On Shawn Burr’s Passing


I’ve had a blank editor window open since news broke last night that former Red Wing Shawn Burr had died after suffering massive head injuries from a fall in his home, waiting for words to come to me that would sum up what it meant in some nice little way.

That’s not going to happen, of course. Can’t blame me for trying, though.

Burr was one of the first Red Wings I remember. Growing up with the team in the mid- to late-1980s and into the early 1990s, it was all about Steve Yzerman, Gerard Gallant, Bob Probert, Joe Kocur and Shawn Burr. Without Gallant or Probert or Burr (but with Kocur back after stints with the Rangers and Canucks) the Red Wings finally found their way to the top of the league but those were the guys we watched pull the team out of the “Dead Wings” era.

The people who actually knew him talk about his laugh, his presence in the dressing room. To me he was just toughness personified in a way different from Probert and Kocur. A guy who looked smaller than his height but played bigger than it.

That it was a head injury that finally did him in after a three-year fight with cancer seems a cruel twist. Last night I said the following via Twitter:

Burr was never less than certain he was going to beat his cancer, at least publicly. Though some will speculate it was what weakened him enough to make his fall happen, in a way he did beat it in the end.
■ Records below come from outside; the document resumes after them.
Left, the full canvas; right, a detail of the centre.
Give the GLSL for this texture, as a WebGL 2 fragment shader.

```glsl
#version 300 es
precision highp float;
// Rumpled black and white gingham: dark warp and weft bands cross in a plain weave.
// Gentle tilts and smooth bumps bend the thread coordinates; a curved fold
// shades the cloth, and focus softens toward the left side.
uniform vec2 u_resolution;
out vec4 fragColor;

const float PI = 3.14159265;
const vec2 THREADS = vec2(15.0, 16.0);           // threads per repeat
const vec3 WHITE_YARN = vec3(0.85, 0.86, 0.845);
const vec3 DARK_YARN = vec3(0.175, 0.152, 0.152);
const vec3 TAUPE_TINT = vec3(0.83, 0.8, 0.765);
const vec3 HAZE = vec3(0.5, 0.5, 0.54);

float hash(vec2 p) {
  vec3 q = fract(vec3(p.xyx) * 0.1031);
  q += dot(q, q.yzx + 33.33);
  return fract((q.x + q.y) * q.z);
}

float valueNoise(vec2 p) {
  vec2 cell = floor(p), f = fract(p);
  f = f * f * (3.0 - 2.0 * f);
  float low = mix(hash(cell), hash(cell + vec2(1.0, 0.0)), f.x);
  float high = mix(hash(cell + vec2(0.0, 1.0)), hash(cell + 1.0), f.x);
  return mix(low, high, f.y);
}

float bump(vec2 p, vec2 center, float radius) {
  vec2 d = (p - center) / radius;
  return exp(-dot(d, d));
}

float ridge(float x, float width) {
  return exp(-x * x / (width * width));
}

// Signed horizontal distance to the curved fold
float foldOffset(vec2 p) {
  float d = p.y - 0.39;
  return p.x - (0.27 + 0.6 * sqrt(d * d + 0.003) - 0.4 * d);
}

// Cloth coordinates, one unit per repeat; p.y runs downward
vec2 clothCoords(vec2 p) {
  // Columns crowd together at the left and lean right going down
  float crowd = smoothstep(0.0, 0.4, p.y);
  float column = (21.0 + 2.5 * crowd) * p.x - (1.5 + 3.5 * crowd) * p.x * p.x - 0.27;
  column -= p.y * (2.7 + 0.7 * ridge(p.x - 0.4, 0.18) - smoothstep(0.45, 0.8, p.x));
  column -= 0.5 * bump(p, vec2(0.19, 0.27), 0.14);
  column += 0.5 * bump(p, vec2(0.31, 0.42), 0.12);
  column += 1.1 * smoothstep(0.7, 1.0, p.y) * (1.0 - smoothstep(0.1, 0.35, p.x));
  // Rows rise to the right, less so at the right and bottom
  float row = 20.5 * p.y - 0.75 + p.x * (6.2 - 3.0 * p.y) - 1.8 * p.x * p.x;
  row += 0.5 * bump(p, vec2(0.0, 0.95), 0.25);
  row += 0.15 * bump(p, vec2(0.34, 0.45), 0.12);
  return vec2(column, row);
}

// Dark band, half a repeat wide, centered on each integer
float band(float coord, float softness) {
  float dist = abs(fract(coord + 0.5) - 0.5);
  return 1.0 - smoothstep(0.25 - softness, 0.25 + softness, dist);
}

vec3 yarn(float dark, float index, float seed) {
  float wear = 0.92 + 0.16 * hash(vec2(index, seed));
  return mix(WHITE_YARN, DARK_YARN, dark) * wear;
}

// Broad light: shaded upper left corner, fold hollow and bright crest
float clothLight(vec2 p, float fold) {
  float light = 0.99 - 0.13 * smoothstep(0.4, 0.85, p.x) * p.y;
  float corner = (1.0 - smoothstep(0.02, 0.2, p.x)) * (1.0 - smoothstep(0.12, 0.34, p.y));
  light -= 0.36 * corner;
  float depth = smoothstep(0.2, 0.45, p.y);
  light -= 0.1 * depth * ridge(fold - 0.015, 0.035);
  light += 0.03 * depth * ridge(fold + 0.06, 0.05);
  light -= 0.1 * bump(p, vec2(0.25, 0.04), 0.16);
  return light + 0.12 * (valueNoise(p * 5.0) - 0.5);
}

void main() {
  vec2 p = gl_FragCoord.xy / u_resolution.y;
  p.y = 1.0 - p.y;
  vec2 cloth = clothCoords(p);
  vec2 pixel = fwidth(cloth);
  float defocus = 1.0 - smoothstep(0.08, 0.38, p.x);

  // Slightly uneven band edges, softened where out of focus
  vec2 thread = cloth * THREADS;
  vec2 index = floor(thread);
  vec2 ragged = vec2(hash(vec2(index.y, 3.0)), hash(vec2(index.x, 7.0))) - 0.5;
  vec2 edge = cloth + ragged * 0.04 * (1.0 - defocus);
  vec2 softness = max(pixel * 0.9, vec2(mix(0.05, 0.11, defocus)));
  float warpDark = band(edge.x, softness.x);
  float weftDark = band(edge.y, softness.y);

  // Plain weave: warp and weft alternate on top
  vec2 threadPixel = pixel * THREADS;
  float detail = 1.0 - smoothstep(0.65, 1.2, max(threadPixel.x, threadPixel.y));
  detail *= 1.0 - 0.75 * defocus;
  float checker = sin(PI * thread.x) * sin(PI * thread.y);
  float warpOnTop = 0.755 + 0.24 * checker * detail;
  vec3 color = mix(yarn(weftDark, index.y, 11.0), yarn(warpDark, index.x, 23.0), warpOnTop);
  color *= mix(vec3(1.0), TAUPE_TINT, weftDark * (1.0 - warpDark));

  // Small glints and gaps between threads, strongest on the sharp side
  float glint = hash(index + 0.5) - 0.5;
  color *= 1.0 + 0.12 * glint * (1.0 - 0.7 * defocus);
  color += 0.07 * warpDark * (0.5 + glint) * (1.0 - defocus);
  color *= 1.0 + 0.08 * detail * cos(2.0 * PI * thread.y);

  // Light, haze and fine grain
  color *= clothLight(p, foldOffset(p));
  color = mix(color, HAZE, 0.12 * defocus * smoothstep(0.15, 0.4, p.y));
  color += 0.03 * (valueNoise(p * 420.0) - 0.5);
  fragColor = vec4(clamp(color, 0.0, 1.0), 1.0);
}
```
Call it hyperbole if you want but it reminds me of the quote about President Theodore Roosevelt:

Death had to take him sleeping, for if Roosevelt had been awake there would have been a fight.

Cancer alone wasn’t enough to stop Burr, that final fall was needed as well.

Burr joins the aforementioned Probert – as well as Steve Chiasson, Brad McCrimmon and Marc Potvin – as early-1990s Red Wings gone too soon.


Clark founded the site that would become DetroitHockey.Net in September of 1996 with no idea what it would lead to. He continues to write for the site and executes the site's design and development.

Comments are closed.